__Work to complete__
Find every line below with the string "smooth" and pick it out.

*** Input for this task ***

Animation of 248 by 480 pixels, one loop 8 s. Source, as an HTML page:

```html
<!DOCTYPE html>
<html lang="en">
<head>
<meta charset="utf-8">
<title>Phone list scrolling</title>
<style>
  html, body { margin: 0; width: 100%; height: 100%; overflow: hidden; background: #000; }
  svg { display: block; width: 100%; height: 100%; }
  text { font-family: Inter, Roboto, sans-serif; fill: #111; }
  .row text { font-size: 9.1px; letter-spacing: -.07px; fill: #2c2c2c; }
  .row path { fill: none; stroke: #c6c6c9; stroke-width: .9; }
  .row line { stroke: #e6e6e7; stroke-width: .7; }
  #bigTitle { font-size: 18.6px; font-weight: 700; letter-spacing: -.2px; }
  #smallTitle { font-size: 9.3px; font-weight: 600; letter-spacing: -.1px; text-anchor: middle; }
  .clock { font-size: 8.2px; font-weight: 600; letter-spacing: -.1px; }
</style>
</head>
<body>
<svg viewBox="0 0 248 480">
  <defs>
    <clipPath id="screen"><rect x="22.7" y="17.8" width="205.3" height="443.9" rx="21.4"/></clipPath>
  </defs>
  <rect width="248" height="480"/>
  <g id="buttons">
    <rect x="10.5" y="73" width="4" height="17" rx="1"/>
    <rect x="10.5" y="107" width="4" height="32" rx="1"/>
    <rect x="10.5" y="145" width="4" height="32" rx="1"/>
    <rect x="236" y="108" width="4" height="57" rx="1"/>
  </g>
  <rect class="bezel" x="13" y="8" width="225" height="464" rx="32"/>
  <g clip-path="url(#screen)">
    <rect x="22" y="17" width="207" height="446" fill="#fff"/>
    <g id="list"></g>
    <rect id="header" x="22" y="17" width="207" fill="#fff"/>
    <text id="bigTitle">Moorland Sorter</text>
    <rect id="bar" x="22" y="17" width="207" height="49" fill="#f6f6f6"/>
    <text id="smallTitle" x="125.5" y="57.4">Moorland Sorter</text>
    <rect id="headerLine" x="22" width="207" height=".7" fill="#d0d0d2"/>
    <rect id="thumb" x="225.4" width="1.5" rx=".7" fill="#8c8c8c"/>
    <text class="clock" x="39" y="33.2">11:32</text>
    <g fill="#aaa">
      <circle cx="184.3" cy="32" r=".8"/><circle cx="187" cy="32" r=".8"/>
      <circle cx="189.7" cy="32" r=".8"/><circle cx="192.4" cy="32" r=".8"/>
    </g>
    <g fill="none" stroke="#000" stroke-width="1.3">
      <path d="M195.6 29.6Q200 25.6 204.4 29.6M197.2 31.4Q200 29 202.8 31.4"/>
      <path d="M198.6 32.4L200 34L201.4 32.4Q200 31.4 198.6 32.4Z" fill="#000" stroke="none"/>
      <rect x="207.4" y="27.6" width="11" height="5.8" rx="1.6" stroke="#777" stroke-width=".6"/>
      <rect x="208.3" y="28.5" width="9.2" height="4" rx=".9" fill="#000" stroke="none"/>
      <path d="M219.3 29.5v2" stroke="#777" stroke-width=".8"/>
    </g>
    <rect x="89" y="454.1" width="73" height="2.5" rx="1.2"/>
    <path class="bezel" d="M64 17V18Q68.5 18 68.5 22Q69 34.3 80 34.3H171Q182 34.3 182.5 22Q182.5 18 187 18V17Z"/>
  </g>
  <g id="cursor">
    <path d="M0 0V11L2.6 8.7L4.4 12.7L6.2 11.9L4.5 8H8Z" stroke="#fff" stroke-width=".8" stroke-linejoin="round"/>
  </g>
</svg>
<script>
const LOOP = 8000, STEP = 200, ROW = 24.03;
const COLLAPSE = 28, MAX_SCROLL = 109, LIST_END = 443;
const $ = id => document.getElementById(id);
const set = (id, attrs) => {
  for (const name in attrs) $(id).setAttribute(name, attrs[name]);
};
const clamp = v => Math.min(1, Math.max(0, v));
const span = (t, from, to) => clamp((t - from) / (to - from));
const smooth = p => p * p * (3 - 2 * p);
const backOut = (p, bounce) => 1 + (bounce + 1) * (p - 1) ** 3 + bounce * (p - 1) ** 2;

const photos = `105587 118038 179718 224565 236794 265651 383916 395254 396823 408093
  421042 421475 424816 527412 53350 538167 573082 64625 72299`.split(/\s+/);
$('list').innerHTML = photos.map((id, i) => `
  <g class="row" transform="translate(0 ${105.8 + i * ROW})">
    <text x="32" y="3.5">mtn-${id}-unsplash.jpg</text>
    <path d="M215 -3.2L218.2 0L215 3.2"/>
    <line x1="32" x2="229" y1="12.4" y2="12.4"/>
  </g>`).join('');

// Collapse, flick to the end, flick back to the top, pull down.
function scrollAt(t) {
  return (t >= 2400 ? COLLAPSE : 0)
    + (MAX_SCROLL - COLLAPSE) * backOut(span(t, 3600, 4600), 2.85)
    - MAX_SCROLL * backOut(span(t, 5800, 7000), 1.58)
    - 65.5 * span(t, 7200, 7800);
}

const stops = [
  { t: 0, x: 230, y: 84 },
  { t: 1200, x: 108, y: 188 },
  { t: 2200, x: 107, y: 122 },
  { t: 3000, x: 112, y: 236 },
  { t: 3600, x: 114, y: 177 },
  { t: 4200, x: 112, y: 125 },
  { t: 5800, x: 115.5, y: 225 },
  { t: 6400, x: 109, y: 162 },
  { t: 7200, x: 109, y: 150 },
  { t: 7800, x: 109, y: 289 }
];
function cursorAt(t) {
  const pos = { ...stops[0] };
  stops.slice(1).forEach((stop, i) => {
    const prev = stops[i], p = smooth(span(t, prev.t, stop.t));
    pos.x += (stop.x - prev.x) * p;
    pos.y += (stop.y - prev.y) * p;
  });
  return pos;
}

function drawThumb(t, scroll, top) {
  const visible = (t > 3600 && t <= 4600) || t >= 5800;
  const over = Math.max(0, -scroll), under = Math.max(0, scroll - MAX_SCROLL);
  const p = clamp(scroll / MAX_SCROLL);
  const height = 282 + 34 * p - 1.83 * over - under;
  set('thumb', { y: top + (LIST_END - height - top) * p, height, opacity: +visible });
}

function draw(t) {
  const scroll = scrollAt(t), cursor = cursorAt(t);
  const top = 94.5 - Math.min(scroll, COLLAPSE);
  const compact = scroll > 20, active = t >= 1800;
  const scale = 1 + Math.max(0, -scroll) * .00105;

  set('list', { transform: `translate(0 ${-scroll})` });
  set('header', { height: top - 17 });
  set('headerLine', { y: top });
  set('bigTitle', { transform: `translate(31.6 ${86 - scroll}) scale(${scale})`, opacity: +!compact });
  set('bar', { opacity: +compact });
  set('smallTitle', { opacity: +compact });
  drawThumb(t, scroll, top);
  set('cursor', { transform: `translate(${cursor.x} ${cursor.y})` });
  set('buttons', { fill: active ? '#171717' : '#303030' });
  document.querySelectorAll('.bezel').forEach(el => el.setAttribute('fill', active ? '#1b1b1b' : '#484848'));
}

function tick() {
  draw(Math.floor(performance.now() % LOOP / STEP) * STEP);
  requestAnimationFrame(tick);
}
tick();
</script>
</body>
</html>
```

*** End of Input for this task ***

__Result for this task__
const smooth = p => p * p * (3 - 2 * p);
    const prev = stops[i], p = smooth(span(t, prev.t, stop.t));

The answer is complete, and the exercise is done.